“I couldn’t believe how much she knew about the Flyers. She was sending me her opinions about the players and their abilities and telling me who to watch for and who was good and who wasn’t. It was one of those proud mama moments.”
Redfield had moved to Colorado from Texas prior to last season and was gaining a substantial following on social media, where she was very active.
“She was such a genuine person and a great kid,” said Adrian Dater, the Colorado Avalanche beat reporter for the Denver Post who was friendly with Redfield. “She was a kid from Texas who just arrived on the scene in Denver who loved the game of hockey. She was super ambitious and she had a crazy drive to make her way into the hockey media world.

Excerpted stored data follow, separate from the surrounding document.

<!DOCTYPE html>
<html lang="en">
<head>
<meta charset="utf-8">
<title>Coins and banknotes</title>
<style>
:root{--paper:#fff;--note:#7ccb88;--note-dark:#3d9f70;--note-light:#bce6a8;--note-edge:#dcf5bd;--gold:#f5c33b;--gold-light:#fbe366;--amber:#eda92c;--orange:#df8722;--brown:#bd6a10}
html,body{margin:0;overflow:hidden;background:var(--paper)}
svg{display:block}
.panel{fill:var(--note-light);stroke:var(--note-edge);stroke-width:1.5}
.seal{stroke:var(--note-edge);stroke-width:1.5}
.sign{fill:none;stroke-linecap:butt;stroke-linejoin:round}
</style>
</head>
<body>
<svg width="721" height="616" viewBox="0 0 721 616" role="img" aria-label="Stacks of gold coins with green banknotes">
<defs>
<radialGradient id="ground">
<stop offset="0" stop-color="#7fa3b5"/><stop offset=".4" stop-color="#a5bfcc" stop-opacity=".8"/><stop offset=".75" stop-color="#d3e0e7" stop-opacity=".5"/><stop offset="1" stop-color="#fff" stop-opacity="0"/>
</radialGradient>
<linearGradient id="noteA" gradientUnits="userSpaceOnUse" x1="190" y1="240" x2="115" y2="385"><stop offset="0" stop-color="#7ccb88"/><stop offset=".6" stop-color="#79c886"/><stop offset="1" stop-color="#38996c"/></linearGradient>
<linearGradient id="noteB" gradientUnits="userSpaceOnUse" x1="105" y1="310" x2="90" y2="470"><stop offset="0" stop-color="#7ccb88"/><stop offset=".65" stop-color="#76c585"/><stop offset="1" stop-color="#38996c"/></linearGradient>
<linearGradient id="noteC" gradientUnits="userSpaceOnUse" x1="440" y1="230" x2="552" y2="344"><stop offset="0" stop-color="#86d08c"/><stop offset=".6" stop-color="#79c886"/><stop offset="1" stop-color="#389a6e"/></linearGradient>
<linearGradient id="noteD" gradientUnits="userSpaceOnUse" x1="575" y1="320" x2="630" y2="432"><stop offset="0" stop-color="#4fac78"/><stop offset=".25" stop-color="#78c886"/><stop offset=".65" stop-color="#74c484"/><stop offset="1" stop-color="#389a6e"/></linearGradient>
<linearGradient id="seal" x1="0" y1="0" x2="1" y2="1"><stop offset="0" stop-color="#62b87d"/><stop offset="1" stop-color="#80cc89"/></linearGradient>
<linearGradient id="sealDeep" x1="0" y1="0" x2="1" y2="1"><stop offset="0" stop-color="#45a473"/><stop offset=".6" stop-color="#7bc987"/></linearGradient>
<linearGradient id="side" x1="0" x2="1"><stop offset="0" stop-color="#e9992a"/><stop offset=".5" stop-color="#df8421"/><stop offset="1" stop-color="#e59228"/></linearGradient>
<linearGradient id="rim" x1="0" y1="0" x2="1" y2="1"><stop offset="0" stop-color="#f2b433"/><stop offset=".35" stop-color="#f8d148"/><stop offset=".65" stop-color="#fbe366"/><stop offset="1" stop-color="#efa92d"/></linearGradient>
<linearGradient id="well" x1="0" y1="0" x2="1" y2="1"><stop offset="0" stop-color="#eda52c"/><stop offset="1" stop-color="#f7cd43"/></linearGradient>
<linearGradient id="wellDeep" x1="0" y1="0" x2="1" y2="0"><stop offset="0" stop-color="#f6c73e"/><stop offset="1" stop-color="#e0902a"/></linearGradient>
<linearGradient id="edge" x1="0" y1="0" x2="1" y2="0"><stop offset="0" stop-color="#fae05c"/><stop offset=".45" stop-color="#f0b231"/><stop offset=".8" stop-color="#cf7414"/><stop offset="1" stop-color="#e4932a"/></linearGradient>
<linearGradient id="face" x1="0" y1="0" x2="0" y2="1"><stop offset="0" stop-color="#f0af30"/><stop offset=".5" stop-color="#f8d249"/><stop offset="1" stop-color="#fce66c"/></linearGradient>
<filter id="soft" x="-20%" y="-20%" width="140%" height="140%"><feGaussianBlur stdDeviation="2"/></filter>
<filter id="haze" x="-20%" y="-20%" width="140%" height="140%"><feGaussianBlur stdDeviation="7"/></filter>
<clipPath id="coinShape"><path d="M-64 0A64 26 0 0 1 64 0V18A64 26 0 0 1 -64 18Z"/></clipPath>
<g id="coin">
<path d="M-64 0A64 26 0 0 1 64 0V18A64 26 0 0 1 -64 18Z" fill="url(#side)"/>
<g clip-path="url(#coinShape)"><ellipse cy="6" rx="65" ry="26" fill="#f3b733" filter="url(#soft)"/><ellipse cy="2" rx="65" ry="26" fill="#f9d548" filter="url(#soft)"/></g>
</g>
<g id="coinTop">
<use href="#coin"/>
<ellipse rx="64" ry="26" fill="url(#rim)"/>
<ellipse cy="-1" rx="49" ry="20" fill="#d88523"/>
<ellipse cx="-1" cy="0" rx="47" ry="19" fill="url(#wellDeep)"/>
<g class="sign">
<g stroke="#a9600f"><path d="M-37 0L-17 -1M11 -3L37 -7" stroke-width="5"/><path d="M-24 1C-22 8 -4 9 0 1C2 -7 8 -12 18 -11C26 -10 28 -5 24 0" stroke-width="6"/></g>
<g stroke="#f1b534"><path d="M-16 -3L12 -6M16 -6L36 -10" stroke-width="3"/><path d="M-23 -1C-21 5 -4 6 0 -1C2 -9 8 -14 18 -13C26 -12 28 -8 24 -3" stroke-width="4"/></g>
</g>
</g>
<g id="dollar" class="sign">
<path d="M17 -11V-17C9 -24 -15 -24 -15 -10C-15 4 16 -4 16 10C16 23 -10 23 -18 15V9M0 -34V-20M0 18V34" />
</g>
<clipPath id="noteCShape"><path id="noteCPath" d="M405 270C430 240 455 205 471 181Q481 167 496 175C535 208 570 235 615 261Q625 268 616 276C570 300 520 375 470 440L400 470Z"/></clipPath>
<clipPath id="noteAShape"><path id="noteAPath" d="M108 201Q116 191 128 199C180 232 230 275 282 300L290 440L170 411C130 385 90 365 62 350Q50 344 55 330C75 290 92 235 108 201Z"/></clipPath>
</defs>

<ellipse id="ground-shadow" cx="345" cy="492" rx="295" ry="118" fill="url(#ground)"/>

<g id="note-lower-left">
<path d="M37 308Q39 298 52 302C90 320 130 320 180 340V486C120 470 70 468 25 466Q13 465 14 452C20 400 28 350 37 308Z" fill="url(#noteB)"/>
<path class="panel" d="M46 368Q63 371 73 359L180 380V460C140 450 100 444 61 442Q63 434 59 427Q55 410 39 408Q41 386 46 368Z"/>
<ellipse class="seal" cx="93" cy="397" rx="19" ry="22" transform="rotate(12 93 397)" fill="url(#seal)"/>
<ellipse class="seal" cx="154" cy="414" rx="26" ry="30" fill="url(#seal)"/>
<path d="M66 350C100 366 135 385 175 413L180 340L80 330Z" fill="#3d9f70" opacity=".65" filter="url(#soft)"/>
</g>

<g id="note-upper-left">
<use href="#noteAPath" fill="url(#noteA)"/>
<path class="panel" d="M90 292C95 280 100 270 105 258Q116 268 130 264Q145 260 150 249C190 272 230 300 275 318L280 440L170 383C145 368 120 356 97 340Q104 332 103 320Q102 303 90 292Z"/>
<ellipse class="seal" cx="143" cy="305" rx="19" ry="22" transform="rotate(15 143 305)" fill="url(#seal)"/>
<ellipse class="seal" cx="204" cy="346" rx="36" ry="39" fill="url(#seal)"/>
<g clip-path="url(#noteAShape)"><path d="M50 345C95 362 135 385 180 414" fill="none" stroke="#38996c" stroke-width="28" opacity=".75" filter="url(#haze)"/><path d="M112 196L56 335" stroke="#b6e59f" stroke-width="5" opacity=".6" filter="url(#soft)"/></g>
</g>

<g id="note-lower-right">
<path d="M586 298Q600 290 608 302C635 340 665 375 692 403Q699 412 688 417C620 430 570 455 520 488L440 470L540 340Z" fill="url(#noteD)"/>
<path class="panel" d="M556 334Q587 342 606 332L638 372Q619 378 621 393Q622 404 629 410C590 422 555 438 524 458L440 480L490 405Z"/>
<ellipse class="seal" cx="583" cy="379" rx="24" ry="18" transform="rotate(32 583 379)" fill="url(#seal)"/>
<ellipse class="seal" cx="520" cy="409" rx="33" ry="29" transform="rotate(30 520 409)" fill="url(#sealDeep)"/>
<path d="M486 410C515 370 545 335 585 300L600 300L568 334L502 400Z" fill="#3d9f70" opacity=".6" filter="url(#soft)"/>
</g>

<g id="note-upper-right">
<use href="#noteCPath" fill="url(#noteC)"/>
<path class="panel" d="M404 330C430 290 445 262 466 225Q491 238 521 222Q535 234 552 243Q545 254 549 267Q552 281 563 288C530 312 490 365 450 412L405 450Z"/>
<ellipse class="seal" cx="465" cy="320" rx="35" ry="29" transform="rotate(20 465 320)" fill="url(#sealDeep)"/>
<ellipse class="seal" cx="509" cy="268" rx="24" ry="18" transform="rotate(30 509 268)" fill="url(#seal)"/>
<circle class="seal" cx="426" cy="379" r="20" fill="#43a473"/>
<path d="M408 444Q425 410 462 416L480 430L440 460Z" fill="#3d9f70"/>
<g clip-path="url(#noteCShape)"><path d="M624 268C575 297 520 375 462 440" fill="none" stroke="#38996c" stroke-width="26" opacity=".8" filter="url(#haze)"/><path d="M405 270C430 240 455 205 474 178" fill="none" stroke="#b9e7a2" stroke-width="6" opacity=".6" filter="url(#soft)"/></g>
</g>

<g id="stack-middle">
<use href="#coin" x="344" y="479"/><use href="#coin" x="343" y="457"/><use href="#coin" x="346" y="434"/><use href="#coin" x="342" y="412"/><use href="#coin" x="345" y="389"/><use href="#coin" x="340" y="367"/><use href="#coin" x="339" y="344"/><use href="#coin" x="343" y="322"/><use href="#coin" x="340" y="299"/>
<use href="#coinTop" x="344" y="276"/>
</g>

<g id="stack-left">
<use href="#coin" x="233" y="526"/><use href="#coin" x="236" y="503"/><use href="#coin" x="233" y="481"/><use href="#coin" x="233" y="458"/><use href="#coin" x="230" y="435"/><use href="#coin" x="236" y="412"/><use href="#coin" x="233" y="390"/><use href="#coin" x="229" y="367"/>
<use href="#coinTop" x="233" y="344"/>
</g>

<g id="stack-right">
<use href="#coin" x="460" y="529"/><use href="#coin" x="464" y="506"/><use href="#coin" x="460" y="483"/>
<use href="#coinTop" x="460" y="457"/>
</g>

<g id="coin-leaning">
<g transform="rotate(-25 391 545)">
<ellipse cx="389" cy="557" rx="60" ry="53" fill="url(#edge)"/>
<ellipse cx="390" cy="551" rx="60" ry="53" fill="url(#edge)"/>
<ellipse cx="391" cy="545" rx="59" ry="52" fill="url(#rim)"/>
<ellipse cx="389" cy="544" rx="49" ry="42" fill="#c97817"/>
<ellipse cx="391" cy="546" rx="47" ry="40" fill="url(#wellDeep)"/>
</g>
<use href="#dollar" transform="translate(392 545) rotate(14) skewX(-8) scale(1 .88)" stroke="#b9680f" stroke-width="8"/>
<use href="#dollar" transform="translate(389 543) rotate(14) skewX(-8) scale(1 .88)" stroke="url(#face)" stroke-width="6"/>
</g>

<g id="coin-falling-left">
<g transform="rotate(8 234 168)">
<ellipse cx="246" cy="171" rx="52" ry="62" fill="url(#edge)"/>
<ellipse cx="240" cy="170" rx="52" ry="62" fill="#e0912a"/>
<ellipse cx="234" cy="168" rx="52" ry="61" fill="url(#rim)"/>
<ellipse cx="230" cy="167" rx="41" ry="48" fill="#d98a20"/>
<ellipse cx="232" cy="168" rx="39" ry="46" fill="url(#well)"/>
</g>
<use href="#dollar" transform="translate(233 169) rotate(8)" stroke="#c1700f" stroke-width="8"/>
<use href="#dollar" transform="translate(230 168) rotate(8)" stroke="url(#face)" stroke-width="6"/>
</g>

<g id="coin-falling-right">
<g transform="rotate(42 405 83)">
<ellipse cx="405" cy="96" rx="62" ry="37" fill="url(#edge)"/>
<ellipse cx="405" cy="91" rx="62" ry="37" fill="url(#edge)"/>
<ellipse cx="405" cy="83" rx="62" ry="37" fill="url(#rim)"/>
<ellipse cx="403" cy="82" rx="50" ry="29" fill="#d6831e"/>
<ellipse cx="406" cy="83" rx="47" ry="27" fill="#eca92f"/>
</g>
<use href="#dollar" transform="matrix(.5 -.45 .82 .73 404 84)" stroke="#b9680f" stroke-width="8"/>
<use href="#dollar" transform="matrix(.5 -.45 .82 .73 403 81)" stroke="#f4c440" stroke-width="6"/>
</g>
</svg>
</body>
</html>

“She took everyone by storm and got to know everyone in the hockey community and was well on her way to do something good here. There was almost nothing she wouldn't do to make it.”
Which is exactly the kind of person the Flyers are looking for to fill the Internship.
“She was a great networker,” Phillips said. “One of the things I loved about her is that she wasn’t about ‘who can help me,’ but ‘what can I learn from them?’ She was awesome. I’m glad this intern will have such a wonderful experience.”
Redfield’s love of hockey came from out of the blue.
She spent most of her formative years as a dancer – concentrating in ballet and jazz dancing – and her mother thought she was going to end up working in the theatre in some capacity.
“We were not a sports family in any capacity,” Phillips said. “To prove that point, after this tragedy happened we got so many phone calls. One afternoon my phone rang and it was [Denver Broncos quarterback] Peyton Manning. After he hung up I turned to my husband and said, ‘Do you know who that was? It was Peyton Manning.’ My husband said, “Who’s Peyton Manning?”
But Jessica had a boyfriend who was into sports and took her to a hockey game.
“Just like that, she was hooked,” Phillips said. “It was like that one game hit a main nerve in her. She wanted to know anything and everything there was to know about the sport and it became her passion.”
Always an excellent writer, once she became fluent in the sport of hockey, her natural wit and sarcasm blended well and her unique style of sports writing took a life of it’s own.
“Everyone thinks their children are special," Phillips said. “I certainly thought mine was too, but to hear stories coming out of the woodwork from so many people who felt the same way as I did… to have that validated… how honored am I? I’m still mourning the loss of my daughter but through this tragedy I’ve been given a huge gift. And the gift keeps on giving thanks to the Flyers. I would be honored to meet the person who receives this internship somehow, so I can let them know personally just how much this means to me and to Jessica’s legacy.”